- [Problem to solve]
Report how many lines of the listing contain the string "star", with no other words.

*-*-*

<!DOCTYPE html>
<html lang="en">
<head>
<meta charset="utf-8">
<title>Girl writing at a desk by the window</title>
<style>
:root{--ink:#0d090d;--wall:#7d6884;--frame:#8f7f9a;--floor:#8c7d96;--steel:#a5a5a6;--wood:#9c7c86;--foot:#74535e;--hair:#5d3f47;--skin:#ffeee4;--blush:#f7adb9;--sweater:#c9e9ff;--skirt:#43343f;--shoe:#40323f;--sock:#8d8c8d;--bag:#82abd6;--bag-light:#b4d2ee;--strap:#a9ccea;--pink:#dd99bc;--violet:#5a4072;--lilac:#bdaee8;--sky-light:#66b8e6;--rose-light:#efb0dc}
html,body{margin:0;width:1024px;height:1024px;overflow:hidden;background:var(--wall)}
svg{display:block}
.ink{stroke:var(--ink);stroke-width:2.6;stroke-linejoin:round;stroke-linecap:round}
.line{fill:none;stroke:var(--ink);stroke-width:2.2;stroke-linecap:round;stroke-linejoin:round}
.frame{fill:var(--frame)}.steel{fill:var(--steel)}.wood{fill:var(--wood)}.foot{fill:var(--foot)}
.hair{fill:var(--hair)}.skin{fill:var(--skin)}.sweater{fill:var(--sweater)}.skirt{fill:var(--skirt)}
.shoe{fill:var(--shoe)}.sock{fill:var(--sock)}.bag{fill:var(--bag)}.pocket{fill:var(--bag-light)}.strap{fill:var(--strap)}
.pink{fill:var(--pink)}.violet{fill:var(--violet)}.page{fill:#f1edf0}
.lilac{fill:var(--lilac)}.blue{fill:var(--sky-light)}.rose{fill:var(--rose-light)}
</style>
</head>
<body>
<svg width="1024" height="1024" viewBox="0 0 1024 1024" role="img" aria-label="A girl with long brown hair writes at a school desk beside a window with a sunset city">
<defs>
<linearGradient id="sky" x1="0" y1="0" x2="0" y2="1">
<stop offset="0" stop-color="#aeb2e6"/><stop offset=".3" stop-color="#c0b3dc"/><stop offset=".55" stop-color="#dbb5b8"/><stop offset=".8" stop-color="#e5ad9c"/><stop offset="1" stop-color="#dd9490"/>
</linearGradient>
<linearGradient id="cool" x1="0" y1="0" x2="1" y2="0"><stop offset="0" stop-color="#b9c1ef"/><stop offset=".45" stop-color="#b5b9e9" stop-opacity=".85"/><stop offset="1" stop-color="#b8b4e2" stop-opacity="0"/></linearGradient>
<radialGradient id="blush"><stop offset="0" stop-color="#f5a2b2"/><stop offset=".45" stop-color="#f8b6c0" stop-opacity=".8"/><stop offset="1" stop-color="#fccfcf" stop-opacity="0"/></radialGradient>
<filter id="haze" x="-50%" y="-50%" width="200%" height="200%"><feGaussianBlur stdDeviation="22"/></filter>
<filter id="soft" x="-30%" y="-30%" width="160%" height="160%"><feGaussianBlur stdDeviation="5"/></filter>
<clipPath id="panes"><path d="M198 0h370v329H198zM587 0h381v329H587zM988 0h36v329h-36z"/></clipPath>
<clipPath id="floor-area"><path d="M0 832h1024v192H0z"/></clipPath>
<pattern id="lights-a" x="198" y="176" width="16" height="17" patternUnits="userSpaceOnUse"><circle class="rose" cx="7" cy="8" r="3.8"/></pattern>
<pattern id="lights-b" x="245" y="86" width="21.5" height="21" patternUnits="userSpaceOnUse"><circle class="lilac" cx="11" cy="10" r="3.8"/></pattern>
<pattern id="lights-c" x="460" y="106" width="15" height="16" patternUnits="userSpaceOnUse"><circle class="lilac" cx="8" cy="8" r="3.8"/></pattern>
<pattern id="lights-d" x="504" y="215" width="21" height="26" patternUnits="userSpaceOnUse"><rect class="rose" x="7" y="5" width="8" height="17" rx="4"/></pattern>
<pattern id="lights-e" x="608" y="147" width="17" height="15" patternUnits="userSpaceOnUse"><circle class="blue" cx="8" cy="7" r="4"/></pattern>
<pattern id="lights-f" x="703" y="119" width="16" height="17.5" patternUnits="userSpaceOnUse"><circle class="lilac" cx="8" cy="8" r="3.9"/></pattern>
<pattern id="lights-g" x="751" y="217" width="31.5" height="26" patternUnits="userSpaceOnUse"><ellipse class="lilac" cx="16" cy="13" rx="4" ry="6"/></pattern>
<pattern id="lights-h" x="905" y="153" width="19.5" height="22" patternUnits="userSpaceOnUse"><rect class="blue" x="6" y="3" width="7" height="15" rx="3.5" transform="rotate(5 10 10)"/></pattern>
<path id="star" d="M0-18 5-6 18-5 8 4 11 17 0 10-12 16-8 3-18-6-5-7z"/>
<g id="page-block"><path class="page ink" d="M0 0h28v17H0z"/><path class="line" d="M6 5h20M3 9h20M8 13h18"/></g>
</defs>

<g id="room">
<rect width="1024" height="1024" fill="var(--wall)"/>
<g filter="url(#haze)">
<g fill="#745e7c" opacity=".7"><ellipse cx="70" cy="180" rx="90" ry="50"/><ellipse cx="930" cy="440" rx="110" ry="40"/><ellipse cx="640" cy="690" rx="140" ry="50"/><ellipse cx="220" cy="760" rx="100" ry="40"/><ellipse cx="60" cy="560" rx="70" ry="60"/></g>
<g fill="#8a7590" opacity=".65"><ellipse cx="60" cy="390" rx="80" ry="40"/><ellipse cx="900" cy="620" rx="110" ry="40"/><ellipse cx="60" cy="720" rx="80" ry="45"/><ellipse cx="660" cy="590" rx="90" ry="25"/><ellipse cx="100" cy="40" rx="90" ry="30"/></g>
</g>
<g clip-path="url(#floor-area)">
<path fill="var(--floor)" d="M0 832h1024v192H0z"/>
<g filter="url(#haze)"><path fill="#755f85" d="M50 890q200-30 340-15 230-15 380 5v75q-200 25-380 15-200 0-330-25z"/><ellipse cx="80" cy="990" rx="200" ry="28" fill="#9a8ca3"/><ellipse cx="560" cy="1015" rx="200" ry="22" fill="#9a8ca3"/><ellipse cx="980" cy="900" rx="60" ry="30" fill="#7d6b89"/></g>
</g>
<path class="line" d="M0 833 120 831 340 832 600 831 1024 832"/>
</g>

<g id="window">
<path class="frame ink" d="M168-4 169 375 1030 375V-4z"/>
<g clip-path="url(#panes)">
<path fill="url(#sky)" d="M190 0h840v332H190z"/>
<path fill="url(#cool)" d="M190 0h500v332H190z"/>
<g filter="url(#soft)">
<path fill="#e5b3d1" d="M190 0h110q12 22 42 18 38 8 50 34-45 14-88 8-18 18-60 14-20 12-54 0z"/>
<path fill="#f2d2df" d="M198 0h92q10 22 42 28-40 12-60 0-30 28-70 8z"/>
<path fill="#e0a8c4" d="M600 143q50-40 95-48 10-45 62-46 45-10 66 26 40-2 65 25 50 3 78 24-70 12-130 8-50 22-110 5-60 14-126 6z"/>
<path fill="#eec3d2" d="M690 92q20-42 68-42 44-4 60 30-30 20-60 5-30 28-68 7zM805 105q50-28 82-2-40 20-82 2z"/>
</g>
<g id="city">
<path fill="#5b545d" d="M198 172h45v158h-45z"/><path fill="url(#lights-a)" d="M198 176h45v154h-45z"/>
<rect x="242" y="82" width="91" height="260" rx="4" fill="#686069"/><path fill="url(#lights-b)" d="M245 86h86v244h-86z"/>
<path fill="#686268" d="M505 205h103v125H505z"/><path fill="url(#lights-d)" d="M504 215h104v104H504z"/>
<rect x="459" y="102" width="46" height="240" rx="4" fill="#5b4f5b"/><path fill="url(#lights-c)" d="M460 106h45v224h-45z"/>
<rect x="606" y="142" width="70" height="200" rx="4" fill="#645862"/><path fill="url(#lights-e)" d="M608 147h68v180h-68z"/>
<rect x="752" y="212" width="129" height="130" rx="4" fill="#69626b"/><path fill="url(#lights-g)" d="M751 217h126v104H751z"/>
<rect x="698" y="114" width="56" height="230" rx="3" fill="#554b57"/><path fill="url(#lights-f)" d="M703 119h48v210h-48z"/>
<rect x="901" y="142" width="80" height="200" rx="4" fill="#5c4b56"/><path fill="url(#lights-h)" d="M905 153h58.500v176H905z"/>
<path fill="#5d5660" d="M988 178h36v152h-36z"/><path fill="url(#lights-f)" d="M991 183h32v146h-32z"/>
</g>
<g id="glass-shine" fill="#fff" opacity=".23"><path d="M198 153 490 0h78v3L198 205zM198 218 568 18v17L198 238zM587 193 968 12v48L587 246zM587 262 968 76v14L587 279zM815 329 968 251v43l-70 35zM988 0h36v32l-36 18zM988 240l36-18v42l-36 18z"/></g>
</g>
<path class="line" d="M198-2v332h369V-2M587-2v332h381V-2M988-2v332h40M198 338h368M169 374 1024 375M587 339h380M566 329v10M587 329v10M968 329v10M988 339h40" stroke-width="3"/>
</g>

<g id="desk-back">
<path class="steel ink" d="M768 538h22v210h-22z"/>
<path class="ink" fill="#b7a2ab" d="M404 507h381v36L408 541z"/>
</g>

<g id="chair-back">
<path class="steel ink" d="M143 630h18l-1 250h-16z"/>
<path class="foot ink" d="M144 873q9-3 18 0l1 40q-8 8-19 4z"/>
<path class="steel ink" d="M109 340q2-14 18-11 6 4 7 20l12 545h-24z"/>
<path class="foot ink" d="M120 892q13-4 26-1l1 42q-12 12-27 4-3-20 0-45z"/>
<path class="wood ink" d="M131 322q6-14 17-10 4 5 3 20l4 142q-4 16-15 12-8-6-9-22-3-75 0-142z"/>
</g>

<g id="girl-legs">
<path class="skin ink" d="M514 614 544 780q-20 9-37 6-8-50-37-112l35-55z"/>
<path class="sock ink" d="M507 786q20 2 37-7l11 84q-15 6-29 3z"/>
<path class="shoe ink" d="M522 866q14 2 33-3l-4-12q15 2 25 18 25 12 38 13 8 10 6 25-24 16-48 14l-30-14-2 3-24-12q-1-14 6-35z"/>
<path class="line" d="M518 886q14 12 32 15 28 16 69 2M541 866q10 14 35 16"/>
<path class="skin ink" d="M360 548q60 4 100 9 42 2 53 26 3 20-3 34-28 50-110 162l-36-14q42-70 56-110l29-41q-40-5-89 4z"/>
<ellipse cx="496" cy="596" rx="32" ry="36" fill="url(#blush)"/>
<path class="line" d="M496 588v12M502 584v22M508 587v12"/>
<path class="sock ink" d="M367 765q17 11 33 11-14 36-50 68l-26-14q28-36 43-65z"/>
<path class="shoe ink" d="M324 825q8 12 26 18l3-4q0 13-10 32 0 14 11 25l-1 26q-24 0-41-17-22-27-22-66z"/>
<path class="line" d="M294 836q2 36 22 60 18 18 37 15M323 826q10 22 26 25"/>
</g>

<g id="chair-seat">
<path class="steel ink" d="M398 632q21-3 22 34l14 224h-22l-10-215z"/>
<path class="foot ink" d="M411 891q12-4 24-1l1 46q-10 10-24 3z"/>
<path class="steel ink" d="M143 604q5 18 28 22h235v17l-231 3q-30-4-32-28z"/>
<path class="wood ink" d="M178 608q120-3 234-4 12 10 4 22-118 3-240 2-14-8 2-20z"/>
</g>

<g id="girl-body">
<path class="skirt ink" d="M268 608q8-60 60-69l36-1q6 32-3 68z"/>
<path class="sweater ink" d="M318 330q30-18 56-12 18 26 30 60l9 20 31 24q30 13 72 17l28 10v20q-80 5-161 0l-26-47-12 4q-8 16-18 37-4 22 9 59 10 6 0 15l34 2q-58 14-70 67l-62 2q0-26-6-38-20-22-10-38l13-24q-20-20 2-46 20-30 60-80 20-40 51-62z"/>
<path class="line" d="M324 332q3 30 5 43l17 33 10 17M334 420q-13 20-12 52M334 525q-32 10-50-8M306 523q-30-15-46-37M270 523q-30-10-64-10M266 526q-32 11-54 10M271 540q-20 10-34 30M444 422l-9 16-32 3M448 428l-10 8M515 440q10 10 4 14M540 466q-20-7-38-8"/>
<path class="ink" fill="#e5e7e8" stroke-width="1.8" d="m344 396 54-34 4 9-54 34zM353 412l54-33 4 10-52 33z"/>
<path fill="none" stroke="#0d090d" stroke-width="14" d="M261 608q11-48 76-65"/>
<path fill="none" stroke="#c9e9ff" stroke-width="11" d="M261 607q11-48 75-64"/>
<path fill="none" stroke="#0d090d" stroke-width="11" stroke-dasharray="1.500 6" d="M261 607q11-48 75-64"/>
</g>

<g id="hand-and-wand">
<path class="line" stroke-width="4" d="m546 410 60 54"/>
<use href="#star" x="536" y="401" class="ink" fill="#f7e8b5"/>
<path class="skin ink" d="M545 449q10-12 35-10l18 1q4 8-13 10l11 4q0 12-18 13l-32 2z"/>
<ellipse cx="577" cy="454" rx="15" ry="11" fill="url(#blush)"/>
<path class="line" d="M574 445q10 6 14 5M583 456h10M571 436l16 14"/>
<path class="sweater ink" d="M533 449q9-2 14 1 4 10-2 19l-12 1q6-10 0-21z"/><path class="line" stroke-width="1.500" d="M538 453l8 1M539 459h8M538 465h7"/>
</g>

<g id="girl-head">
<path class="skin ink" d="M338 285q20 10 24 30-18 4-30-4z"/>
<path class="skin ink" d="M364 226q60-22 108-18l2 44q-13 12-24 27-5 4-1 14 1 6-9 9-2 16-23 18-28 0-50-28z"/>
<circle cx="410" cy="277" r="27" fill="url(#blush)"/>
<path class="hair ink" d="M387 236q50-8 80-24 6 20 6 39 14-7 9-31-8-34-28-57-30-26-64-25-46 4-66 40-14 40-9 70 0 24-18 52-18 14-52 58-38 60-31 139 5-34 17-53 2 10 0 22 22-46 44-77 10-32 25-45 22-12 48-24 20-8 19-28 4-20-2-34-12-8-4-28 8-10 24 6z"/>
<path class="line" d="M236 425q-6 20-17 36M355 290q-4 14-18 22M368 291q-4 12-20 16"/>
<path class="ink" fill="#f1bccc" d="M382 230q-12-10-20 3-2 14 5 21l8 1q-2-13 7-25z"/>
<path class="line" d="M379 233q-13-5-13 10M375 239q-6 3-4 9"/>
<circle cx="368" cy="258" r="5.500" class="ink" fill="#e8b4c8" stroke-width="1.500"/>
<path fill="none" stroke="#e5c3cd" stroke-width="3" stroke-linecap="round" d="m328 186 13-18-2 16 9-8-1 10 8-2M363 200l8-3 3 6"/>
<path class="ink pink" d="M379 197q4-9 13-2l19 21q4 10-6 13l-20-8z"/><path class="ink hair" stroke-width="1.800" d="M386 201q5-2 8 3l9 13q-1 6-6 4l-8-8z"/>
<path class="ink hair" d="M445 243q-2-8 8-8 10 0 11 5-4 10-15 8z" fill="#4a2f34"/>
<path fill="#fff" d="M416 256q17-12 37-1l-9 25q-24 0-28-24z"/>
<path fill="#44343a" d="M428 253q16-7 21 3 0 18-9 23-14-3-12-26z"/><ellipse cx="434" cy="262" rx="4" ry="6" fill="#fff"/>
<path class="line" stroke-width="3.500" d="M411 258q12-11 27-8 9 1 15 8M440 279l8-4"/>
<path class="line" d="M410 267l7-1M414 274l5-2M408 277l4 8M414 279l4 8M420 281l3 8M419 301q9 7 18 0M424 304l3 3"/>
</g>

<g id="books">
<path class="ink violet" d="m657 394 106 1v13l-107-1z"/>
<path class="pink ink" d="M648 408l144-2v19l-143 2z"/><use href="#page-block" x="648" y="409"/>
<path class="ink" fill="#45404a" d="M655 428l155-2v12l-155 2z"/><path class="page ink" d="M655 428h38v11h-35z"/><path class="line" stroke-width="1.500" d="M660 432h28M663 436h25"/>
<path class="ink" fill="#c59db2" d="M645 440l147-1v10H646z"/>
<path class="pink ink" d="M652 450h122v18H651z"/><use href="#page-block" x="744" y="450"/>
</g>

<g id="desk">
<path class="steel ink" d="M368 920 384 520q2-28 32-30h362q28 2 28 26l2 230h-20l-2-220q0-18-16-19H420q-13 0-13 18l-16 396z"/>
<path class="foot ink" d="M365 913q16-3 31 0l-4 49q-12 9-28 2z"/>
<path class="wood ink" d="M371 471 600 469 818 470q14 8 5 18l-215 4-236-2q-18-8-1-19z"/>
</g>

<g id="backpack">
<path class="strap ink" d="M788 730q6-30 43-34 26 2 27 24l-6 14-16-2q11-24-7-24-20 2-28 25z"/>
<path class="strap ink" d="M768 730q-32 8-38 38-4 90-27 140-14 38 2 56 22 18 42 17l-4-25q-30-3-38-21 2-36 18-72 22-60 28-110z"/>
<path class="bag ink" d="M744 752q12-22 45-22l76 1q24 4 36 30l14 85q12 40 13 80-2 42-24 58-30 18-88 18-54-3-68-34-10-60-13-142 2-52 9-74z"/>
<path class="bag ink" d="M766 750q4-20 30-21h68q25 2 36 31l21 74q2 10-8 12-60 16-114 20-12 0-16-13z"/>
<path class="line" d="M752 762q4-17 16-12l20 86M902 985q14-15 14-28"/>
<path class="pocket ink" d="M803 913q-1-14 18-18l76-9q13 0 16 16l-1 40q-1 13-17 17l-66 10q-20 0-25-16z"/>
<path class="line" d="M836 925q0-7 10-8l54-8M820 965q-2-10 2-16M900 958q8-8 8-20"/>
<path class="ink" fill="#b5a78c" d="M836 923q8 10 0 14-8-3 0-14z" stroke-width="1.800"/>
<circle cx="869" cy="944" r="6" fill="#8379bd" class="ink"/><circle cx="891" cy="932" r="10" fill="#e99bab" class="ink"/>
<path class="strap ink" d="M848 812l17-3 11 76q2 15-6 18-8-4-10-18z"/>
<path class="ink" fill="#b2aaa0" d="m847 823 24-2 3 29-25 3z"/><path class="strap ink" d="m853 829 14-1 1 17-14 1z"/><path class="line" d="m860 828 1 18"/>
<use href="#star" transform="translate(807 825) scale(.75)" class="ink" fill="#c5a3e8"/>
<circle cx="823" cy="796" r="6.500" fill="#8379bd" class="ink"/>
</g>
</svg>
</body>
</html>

*-*-*

- [Response to the task]
3